TASK DESCRIPTION: Your answer should be one number, the count of lines in the listing below containing the word "return".

THE RECORDS:
........

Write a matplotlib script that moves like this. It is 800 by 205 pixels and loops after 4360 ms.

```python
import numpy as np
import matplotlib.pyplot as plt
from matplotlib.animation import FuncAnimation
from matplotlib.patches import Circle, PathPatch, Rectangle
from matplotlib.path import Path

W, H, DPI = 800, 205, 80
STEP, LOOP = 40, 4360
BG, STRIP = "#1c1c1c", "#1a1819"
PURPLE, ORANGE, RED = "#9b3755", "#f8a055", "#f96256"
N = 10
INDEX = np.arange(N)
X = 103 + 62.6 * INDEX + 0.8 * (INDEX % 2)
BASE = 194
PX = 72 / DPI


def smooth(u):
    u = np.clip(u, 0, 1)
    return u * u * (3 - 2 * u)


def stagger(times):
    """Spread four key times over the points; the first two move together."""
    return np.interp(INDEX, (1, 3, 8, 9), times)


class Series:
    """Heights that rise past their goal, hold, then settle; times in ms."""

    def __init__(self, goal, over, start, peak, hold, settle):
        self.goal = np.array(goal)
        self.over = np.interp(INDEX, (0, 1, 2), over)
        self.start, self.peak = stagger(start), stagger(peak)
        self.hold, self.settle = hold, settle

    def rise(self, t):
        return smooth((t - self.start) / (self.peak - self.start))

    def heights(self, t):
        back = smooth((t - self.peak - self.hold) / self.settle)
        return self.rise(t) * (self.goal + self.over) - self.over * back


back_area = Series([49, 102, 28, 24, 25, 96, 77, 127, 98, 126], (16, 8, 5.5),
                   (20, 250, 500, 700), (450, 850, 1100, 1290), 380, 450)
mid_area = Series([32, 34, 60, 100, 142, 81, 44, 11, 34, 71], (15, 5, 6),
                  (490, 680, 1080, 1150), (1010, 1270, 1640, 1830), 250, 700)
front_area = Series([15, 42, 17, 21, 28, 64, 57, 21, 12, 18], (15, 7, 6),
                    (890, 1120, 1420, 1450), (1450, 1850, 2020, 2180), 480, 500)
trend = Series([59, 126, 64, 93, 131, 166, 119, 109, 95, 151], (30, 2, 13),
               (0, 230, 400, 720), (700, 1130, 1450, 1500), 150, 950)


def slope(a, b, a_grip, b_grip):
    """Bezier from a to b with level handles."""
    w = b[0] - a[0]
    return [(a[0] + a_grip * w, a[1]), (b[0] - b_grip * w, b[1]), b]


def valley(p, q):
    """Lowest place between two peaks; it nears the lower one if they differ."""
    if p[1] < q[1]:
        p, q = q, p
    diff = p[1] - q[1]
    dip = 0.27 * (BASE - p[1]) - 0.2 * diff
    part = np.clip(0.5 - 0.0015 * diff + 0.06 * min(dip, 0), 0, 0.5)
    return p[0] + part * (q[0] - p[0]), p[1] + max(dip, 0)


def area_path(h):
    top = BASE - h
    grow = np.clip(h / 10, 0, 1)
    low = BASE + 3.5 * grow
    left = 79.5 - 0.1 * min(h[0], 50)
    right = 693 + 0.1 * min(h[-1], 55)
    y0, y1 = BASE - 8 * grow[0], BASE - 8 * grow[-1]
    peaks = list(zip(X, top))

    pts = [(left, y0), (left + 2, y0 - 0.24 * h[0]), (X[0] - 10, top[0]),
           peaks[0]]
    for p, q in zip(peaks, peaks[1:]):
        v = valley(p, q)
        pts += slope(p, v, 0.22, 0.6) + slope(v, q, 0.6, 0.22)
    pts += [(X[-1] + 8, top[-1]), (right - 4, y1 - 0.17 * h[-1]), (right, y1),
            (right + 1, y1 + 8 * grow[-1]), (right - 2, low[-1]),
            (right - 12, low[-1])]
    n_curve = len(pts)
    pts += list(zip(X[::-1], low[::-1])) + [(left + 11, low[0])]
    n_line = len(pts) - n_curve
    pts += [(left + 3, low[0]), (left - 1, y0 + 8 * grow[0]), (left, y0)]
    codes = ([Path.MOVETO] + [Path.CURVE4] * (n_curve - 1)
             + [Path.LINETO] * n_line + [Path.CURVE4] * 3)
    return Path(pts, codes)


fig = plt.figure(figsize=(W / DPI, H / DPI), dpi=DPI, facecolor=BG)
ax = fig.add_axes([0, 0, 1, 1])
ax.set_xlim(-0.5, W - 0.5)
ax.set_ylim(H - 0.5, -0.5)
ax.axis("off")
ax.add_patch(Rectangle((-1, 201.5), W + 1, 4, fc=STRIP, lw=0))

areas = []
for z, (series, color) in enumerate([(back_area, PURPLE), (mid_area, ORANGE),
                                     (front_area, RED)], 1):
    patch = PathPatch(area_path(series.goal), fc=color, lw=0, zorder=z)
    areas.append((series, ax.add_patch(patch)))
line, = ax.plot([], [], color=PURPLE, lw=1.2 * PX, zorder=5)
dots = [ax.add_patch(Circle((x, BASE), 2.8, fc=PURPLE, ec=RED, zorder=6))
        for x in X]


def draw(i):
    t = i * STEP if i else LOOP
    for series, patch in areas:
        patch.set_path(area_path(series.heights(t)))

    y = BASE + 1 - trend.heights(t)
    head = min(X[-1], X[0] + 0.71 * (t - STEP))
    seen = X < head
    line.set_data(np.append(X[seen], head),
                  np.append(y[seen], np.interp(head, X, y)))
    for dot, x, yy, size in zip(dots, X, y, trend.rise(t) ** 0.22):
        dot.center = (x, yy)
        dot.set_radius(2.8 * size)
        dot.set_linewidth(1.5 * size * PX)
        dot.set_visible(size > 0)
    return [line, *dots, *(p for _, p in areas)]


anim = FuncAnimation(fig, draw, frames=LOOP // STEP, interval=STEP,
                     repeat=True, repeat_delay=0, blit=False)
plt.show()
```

........

TASK ANSWER: 8